▶ [Your objective] Where in the data below does the word "edge" appear? Copy every line that has it.

BEGIN Provided material

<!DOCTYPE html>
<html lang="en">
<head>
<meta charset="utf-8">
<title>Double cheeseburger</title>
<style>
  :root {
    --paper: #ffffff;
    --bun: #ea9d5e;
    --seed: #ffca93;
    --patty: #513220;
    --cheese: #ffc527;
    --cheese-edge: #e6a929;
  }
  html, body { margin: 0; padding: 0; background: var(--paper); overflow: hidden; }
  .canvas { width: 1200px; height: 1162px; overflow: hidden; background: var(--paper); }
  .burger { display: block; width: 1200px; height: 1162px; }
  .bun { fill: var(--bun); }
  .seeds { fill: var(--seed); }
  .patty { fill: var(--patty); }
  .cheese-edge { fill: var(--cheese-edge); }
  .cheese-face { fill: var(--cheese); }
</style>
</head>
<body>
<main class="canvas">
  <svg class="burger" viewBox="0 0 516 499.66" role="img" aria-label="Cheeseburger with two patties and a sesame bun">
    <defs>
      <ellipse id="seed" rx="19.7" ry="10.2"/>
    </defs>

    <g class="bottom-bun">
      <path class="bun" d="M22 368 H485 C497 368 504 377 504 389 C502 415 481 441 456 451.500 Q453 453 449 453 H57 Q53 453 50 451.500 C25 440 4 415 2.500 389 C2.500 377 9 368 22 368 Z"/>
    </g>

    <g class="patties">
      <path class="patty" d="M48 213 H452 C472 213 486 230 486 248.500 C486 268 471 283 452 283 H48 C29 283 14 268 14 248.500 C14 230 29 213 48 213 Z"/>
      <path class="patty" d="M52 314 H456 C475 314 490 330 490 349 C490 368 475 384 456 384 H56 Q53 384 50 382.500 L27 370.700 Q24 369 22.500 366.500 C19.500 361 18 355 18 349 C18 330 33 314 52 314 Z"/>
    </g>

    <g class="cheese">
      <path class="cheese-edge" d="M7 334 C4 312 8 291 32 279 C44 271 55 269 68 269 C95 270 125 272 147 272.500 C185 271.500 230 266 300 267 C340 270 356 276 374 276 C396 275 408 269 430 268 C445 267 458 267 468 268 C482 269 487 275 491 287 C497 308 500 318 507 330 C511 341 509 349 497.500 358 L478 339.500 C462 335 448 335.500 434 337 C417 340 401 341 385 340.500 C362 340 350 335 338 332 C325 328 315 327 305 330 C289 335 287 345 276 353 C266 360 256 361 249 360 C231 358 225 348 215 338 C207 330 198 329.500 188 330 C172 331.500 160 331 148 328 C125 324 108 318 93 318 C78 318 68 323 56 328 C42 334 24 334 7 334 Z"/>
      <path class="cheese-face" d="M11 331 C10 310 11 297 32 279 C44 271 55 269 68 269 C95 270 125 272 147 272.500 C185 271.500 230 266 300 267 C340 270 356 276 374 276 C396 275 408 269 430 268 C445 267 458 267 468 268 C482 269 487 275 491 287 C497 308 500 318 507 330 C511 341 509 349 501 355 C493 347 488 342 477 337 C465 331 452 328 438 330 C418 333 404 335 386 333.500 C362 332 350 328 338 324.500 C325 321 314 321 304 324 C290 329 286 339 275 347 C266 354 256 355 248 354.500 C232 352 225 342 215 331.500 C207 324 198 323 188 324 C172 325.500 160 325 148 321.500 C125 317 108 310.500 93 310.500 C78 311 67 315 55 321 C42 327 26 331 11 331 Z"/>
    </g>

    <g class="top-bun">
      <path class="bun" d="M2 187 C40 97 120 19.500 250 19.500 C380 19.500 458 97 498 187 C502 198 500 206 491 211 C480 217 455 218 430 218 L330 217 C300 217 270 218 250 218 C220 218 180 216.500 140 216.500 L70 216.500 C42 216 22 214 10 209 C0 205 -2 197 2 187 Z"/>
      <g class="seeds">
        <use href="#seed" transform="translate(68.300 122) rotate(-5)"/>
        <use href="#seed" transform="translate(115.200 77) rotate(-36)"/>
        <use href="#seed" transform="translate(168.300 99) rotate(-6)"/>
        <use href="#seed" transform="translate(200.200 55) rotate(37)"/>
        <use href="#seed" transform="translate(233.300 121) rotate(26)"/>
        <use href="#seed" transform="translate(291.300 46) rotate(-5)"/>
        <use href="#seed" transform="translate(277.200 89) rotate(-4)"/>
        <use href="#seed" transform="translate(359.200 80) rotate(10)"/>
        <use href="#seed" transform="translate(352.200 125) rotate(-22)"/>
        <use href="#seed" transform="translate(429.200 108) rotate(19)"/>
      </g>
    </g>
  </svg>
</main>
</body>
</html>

END Provided material

▶ [Exercise output]
    --cheese-edge: #e6a929;
  .cheese-edge { fill: var(--cheese-edge); }
      <path class="cheese-edge" d="M7 334 C4 312 8 291 32 279 C44 271 55 269 68 269 C95 270 125 272 147 272.500 C185 271.500 230 266 300 267 C340 270 356 276 374 276 C396 275 408 269 430 268 C445 267 458 267 468 268 C482 269 487 275 491 287 C497 308 500 318 507 330 C511 341 509 349 497.500 358 L478 339.500 C462 335 448 335.500 434 337 C417 340 401 341 385 340.500 C362 340 350 335 338 332 C325 328 315 327 305 330 C289 335 287 345 276 353 C266 360 256 361 249 360 C231 358 225 348 215 338 C207 330 198 329.500 188 330 C172 331.500 160 331 148 328 C125 324 108 318 93 318 C78 318 68 323 56 328 C42 334 24 334 7 334 Z"/>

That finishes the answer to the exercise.